While at the doctor's office I thought about how the side streets we often forget to take are like the spouses/partners of those of us who live with chronic illness/pain. (Of course I think these things, I'm a writer) Those of us who are ill are the major freeway, always hustling and bustling. So much going on with pills, prescriptions, appointments, allergens, pain, progress etc. etc. Our spouses/partners (if they are good to us) take care of us, support us and love us despite it all. They celebrate our pain free days with us, and comfort us during our darkest nights. 

BUT, after all is said and done, what about them? We must not forget that they too have goals, dreams, heartache and hopes for their own future. That they too accomplish so much on an every day basis and it is our responsibility as a spouse/partner to celebrate those accomplishments in whatever way we can. We cannot risk losing our marriages/relationships because it all becomes about us all the time. 

For example, Lupe is an accomplished writer and a great teacher. On his best days he is getting published or being asked to read at a local University, or coffee shop. I do my best to celebrate these successes by attending the reading or baking his favorite dessert. If I don't have the energy to do either of those I send a simple congratulatory note on Facebook or via text. It's not much but he knows I'm listening and I care. 
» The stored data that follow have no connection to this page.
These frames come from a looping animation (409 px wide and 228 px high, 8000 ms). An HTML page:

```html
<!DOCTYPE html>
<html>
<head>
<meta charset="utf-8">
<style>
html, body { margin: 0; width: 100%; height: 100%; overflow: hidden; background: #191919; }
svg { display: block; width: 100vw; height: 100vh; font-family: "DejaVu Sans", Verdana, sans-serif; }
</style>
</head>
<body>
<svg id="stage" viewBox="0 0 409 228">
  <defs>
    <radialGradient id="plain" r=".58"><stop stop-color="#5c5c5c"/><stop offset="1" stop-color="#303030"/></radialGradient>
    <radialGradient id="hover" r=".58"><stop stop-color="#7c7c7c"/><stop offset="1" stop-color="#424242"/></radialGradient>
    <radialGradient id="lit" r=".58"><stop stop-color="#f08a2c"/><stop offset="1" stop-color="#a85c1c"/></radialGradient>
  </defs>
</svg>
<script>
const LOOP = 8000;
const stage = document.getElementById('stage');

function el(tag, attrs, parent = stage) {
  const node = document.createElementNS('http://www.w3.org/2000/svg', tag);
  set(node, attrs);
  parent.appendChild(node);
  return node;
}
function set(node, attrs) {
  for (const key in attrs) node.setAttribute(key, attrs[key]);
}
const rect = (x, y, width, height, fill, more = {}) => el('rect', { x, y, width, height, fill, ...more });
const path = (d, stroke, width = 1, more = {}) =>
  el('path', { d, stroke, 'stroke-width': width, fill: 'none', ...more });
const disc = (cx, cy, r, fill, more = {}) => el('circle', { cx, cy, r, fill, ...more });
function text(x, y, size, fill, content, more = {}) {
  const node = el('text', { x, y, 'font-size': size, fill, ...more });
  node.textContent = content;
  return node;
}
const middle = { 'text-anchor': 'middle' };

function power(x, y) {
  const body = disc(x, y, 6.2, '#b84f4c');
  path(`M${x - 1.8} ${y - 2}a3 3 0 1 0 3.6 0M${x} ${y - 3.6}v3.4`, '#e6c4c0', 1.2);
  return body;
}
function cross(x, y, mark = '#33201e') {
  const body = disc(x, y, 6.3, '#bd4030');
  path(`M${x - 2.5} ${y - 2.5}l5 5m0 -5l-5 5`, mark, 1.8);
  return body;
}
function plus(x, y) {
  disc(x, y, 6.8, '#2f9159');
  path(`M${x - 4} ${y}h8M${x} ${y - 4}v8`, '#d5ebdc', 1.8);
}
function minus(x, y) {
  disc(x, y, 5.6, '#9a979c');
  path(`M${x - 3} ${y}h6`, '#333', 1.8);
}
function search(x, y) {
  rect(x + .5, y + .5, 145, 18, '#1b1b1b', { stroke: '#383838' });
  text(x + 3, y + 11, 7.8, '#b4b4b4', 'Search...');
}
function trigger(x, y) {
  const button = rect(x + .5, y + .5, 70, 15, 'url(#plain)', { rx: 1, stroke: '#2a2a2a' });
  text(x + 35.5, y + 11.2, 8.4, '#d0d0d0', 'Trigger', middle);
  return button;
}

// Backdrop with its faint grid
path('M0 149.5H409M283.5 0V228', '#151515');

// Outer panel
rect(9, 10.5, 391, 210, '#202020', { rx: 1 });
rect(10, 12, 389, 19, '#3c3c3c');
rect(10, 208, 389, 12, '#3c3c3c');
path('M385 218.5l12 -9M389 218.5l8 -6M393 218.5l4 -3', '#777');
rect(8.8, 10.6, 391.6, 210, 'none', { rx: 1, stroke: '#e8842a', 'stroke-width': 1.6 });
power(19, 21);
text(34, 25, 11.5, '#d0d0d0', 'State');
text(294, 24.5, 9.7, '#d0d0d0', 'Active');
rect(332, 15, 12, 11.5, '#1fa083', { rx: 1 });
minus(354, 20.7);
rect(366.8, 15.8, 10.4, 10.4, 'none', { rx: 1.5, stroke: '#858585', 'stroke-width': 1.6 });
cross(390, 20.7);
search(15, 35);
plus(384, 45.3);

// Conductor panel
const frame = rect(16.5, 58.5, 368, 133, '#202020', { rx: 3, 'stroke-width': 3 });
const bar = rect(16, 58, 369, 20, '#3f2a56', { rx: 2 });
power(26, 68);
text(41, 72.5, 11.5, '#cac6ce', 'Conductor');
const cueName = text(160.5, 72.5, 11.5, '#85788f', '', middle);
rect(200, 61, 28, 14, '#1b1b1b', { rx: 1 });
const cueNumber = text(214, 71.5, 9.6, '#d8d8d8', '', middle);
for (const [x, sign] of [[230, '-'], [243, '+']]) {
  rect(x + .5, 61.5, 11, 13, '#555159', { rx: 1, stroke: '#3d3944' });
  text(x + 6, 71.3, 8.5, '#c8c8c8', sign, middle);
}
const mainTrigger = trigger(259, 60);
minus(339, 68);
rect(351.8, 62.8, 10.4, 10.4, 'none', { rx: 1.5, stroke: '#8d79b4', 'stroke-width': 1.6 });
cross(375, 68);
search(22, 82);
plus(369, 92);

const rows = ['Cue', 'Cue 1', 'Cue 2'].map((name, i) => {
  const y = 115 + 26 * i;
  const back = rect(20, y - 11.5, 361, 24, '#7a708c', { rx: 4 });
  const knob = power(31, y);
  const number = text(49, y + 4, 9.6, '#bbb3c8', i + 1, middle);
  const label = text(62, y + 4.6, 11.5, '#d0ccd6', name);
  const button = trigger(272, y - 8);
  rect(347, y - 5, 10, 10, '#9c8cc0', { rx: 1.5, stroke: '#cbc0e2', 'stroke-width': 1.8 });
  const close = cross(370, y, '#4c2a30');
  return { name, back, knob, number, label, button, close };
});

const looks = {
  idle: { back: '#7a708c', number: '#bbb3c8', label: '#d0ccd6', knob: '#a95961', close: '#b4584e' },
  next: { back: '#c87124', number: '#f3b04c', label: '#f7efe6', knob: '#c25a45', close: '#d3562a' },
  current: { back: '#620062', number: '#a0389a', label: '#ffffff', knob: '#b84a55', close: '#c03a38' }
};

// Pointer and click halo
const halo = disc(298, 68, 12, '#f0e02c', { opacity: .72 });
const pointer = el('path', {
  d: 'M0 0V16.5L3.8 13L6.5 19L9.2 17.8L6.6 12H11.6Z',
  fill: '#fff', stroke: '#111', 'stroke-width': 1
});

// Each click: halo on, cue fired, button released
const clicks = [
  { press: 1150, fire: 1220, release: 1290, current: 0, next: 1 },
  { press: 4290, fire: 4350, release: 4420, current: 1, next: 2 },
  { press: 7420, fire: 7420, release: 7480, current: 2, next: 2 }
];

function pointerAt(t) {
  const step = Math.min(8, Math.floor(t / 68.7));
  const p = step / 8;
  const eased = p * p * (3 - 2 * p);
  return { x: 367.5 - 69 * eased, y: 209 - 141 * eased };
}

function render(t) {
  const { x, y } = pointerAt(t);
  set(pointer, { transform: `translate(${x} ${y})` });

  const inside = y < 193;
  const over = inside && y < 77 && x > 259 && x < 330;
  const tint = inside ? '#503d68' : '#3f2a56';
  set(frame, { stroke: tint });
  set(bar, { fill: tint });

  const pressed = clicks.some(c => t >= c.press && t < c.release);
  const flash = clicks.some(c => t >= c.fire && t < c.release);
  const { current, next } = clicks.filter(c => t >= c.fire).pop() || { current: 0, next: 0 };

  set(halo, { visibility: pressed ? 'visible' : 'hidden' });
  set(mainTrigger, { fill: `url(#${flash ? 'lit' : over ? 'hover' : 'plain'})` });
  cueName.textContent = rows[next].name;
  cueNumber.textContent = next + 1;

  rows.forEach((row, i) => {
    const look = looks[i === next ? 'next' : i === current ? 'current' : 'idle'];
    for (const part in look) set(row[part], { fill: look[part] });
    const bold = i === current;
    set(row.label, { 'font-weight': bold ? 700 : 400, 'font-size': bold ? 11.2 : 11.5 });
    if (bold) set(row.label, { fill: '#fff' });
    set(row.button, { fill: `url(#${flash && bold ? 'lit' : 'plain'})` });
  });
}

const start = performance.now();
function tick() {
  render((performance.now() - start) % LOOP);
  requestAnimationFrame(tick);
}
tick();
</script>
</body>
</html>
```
On his worst days, he feels like a failed teacher or an incompetent writer and sulks by playing video games or fishing for compliments. So, I give him compliments, don't complain about the endless hours of Left for Dead game playing and again I bake something just for him. I give him hugs despite my self-proclaimed claustrophobia and strong aversion to hugs. (Because sometimes he squeezes too hard and my tender muscles ache and hurt when he does that) 

On his great days and horrible days I try to not bring up Scleroderma, or the side-effects or anything about me. I realize, during those times that the chronic illness freeway is closed and our marriage MUST take a detour on the side street of his life/his needs in order to survive. 

In my mind, I hear the GPS lady saying "recalculating...recalculating" and I know what I have to do.  

I change our usual route and head straight for the back roads and side streets,  and in the end I am always happy that I did.